Probe Sought of Bonding Firm in Pact Defaults
A bonding company, which faces criminal charges in Arizona, has left behind a string of defaulted contracts in government jobs in the city and county of Los Angeles, prompting local authorities to call for an investigation of the firm.
The Board of Supervisors is expected to consider a proposal today seeking a criminal investigation into Contractors Surety Bonding Co. after the Washington, D.C.-based firm defaulted on its guarantee to finance a new fire station in Diamond Bar and a building expansion program at Martin Luther King Jr./Drew Medical Center.
First, the original contractor fell behind on the construction schedule of the projects and then Contractors Surety Bonding allegedly backed down from its guarantee to step in and finish the job, county officials said.
Company officials could not be reached for comment.
The county contends that as a result of problems with Contractors Surety, completion of the $631,750 fire station at Diamond Bar has fallen six months behind schedule and an $885,000 addition to the South-Central Los Angeles medical center remains only half-finished.
Officials said they could not estimate how much money the defaults will cost the county, but Henry Yee, head contract administrator for the Facilities Management Department, said there is certain to be some monetary loss, as well as unknown delays in completing the projects.
“We’re at a complete standstill,” Yee said of the hospital construction project.
Randy Gomez, construction coordinator for the Los Angeles County Fire Department, said problems in completing the Diamond Bar project have forced fire officials to scramble for another contractor to finish the job after the original contractor, Executive Engineering and Services Corp., was terminated for contract “deficiencies” and its bonding firm, Contractors Surety, also failed to perform under its contract.
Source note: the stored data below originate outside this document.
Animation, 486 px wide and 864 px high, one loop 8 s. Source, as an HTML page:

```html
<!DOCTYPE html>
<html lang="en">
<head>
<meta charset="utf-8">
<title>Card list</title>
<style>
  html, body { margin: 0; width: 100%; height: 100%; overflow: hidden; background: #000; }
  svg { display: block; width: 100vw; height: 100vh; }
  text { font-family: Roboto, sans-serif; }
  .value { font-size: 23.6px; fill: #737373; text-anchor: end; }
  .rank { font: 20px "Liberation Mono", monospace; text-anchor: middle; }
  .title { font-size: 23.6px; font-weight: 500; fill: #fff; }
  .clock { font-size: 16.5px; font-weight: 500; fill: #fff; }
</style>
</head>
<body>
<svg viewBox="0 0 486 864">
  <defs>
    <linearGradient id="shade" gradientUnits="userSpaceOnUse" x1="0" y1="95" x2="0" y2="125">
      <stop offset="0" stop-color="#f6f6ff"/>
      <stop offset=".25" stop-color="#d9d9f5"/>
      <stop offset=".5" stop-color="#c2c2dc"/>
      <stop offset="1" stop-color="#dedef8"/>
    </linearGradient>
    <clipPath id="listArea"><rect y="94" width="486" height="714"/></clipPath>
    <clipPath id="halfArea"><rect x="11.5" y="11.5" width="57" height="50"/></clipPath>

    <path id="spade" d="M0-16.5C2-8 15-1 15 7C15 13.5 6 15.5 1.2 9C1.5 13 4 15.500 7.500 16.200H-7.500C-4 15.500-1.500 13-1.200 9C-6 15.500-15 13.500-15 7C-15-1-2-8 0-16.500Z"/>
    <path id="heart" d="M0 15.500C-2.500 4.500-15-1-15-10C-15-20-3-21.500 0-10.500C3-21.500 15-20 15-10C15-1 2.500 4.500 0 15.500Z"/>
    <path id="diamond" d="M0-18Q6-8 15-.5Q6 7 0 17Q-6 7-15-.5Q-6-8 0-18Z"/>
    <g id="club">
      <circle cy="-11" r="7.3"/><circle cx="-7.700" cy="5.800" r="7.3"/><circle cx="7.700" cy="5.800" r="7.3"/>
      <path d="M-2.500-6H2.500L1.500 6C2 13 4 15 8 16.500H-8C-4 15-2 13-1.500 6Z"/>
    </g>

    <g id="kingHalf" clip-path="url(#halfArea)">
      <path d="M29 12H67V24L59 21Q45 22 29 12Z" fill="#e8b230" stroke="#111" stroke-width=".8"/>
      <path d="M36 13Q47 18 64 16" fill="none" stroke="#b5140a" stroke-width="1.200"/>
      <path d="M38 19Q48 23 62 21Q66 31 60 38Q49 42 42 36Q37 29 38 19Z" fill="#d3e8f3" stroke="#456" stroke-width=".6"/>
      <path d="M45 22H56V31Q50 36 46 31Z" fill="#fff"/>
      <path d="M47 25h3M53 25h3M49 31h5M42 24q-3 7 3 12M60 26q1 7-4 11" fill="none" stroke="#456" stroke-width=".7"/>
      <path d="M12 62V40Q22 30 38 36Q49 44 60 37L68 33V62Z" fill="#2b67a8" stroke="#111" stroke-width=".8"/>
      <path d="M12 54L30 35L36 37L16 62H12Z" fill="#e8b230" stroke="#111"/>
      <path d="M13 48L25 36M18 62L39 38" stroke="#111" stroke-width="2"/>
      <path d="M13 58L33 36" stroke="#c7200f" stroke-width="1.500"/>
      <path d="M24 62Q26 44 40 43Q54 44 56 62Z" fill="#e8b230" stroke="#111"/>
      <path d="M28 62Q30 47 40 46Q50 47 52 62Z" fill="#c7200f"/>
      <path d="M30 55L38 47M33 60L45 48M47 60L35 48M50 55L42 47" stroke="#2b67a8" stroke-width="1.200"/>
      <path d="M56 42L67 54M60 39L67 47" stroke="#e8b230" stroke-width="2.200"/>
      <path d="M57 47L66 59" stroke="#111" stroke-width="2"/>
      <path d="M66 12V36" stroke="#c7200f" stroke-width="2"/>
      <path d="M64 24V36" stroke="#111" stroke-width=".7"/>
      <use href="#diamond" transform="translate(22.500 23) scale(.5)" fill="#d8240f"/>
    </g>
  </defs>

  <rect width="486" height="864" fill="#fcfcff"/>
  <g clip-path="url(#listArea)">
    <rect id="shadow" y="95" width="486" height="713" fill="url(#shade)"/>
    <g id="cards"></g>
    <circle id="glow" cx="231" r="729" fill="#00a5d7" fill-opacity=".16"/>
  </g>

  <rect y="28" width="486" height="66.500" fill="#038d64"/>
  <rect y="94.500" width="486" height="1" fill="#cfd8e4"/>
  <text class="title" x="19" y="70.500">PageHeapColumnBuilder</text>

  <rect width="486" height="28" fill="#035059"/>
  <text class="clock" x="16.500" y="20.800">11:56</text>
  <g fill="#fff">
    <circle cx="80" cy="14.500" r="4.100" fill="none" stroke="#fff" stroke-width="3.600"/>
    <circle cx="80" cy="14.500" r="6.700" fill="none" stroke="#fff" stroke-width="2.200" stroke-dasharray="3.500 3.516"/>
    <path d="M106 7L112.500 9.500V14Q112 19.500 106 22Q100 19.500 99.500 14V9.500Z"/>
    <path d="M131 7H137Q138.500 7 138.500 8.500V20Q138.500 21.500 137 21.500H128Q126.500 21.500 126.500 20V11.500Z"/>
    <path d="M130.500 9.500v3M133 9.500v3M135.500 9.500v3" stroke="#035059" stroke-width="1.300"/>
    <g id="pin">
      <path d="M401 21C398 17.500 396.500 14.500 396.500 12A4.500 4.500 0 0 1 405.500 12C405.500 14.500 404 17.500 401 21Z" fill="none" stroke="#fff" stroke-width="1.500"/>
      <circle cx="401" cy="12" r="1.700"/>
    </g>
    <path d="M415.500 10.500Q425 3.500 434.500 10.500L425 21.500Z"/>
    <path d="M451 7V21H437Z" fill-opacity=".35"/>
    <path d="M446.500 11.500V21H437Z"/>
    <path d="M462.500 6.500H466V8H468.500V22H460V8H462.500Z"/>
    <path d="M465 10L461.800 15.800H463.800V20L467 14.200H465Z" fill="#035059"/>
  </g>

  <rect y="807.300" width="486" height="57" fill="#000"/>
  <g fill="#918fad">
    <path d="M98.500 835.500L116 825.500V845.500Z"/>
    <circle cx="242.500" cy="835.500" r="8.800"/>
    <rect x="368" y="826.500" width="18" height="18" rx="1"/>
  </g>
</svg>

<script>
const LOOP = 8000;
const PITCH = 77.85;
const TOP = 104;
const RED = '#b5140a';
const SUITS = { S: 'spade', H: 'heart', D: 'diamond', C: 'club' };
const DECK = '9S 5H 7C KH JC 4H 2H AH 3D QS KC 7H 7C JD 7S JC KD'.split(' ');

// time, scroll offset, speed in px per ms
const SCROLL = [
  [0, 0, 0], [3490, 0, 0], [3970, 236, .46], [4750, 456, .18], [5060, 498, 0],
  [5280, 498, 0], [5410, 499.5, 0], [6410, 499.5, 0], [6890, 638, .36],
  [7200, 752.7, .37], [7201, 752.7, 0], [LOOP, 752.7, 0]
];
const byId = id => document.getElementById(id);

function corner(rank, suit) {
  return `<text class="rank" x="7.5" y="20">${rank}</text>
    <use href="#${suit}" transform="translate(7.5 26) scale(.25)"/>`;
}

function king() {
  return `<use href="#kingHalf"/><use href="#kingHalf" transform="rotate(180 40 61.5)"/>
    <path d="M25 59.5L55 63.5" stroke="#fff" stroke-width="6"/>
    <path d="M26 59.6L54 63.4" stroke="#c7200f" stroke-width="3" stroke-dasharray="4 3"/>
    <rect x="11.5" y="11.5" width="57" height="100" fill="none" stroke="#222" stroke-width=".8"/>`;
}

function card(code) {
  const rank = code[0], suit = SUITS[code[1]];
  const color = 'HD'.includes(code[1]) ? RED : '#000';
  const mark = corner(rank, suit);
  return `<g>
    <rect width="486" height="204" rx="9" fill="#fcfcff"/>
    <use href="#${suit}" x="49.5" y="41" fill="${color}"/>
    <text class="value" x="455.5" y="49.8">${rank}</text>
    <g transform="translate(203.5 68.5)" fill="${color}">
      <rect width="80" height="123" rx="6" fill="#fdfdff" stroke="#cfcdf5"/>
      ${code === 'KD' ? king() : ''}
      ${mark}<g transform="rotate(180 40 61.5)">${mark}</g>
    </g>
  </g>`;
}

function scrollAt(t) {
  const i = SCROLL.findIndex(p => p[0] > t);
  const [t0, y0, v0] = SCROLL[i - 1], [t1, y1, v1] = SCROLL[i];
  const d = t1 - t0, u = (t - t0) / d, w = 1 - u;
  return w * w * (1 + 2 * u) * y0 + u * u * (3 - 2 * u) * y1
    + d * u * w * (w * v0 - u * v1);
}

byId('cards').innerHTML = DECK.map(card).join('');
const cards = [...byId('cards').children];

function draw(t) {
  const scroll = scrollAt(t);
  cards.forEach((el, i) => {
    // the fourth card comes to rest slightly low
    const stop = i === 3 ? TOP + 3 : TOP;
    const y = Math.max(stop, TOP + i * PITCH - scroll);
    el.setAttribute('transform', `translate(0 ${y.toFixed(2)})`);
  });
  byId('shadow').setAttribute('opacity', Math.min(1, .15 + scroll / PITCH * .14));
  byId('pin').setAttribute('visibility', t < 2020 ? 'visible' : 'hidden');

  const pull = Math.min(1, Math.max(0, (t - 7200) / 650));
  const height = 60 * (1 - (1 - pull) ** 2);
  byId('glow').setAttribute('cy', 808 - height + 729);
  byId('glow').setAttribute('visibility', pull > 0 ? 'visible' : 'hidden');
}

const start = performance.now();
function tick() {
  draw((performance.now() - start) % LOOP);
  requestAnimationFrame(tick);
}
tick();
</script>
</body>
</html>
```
Only later, Gomez said, did he learn that executives of the bonding company had been indicted in Arizona, along with other defendants in an alleged bond insurance fraud scheme.
A federal grand jury indicted six people on charges of defrauding federal agencies and private contractors by falsifying construction bonds.
The indictment charged the defendants with accepting money to provide bonding required for contractors bidding for government projects, but rather than obtaining the bonding, the defendants allegedly forged and falsified documents to make it appear as though the contractors were covered.
Among those named in the lawsuit were Gwendolyn Joseph, described as an officer or director of Contractors Surety Bonding, and two men identified as former Joseph employees, Eddie Dixon and Alonzo Campbell.
Joseph could not be reached for comment, although a secretary at the Washington office confirmed that Joseph was president of the company. A telephone operator for Contractors Surety in Century City said Campbell has received calls through the firm and that Dixon had worked with the company.
Meanwhile, officials with the Los Angeles Department of Water and Power said they dealt with both Joseph and Dixon in another construction project that ended with Contractors Surety defaulting on its contract.
Bruce Hamer, a DWP civil engineer, said the firm had provided performance bonds and labor and material payment bonds for a $3.5-million construction project in Van Nuys. But plans to build an equipment repair and office building were temporarily shelved after the original contractor, PIE Construction Co., fell four months behind schedule and Contractors Surety failed to follow through on its commitment to complete the work, Hamer said.
More than 30 subcontractors were left unpaid in the aftermath, he added, and the department is now faced with a revised plan on how to complete the building.
“It’s a potential overrun of $600,000,” he said of the added costs to the department.
Although county officials declined to provide a cost estimate of the defaults, Supervisor Pete Schabarum is asking the county counsel to attempt to recover the costs from Contractors Surety. In a proposal that will go before the board today, he also pushed for a district attorney’s investigation, claiming that the firm may be “engaging in fraudulent business practices” and indicating that officials should “determine whether the company is engaged in criminal business activities.”
Schabarum urged the county to ban Contractors Surety from any future construction projects. Yee said the Facilities Management Department is unaware of any other business with the firm.
Some county officials have advocated closer monitoring of such contracts. But Yee declined to say if this or some other avenue of inquiry was the subject of an ongoing administrative investigation.
Yee, whose office is in charge of such monitoring efforts, added that he was unaware of any problems with the firm until after he began his own investigation into the company.